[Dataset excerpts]
===
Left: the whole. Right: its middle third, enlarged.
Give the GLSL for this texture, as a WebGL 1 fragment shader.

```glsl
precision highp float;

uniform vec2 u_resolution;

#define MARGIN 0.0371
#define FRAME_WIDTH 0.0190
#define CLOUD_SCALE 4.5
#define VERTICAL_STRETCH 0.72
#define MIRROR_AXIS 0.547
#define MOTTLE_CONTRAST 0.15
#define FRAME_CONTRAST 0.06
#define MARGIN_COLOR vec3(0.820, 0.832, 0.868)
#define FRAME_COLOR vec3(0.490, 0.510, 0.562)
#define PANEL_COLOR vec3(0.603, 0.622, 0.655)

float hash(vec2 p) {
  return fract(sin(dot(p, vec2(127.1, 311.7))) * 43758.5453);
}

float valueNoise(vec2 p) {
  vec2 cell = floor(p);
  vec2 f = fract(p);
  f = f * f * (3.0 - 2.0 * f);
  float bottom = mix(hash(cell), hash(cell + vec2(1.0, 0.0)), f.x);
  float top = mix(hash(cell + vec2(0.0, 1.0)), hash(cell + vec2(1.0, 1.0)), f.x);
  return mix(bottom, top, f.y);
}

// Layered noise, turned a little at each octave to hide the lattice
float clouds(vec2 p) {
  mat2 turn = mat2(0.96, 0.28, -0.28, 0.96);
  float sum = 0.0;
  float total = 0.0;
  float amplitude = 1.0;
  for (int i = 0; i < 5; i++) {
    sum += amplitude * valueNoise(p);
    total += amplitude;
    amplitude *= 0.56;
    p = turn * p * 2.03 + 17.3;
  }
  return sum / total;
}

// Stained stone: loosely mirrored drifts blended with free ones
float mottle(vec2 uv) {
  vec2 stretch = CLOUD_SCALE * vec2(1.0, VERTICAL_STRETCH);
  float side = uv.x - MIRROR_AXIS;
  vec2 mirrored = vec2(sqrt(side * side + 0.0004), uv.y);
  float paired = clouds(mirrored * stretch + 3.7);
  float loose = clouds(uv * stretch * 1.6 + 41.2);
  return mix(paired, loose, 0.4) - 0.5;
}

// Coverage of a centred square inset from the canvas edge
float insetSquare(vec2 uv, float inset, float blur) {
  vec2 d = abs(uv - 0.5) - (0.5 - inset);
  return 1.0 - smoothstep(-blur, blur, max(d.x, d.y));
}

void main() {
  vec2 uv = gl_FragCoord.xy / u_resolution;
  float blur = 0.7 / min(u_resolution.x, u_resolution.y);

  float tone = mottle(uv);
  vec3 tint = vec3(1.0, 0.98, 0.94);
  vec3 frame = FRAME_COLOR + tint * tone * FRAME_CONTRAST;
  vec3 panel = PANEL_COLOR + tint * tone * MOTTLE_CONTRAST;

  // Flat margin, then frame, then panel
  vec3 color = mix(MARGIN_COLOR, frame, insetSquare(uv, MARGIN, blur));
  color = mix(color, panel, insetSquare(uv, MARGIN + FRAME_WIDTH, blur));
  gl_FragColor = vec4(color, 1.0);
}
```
===
• Exercise: Could you restate every record word for word?

• Output:
Left: the whole. Right: its middle third, enlarged.
Give the GLSL for this texture, as a WebGL 1 fragment shader.

```glsl
precision highp float;

uniform vec2 u_resolution;

#define MARGIN 0.0371
#define FRAME_WIDTH 0.0190
#define CLOUD_SCALE 4.5
#define VERTICAL_STRETCH 0.72
#define MIRROR_AXIS 0.547
#define MOTTLE_CONTRAST 0.15
#define FRAME_CONTRAST 0.06
#define MARGIN_COLOR vec3(0.820, 0.832, 0.868)
#define FRAME_COLOR vec3(0.490, 0.510, 0.562)
#define PANEL_COLOR vec3(0.603, 0.622, 0.655)

float hash(vec2 p) {
  return fract(sin(dot(p, vec2(127.1, 311.7))) * 43758.5453);
}

float valueNoise(vec2 p) {
  vec2 cell = floor(p);
  vec2 f = fract(p);
  f = f * f * (3.0 - 2.0 * f);
  float bottom = mix(hash(cell), hash(cell + vec2(1.0, 0.0)), f.x);
  float top = mix(hash(cell + vec2(0.0, 1.0)), hash(cell + vec2(1.0, 1.0)), f.x);
  return mix(bottom, top, f.y);
}

// Layered noise, turned a little at each octave to hide the lattice
float clouds(vec2 p) {
  mat2 turn = mat2(0.96, 0.28, -0.28, 0.96);
  float sum = 0.0;
  float total = 0.0;
  float amplitude = 1.0;
  for (int i = 0; i < 5; i++) {
    sum += amplitude * valueNoise(p);
    total += amplitude;
    amplitude *= 0.56;
    p = turn * p * 2.03 + 17.3;
  }
  return sum / total;
}

// Stained stone: loosely mirrored drifts blended with free ones
float mottle(vec2 uv) {
  vec2 stretch = CLOUD_SCALE * vec2(1.0, VERTICAL_STRETCH);
  float side = uv.x - MIRROR_AXIS;
  vec2 mirrored = vec2(sqrt(side * side + 0.0004), uv.y);
  float paired = clouds(mirrored * stretch + 3.7);
  float loose = clouds(uv * stretch * 1.6 + 41.2);
  return mix(paired, loose, 0.4) - 0.5;
}

// Coverage of a centred square inset from the canvas edge
float insetSquare(vec2 uv, float inset, float blur) {
  vec2 d = abs(uv - 0.5) - (0.5 - inset);
  return 1.0 - smoothstep(-blur, blur, max(d.x, d.y));
}

void main() {
  vec2 uv = gl_FragCoord.xy / u_resolution;
  float blur = 0.7 / min(u_resolution.x, u_resolution.y);

  float tone = mottle(uv);
  vec3 tint = vec3(1.0, 0.98, 0.94);
  vec3 frame = FRAME_COLOR + tint * tone * FRAME_CONTRAST;
  vec3 panel = PANEL_COLOR + tint * tone * MOTTLE_CONTRAST;

  // Flat margin, then frame, then panel
  vec3 color = mix(MARGIN_COLOR, frame, insetSquare(uv, MARGIN, blur));
  color = mix(color, panel, insetSquare(uv, MARGIN + FRAME_WIDTH, blur));
  gl_FragColor = vec4(color, 1.0);
}
```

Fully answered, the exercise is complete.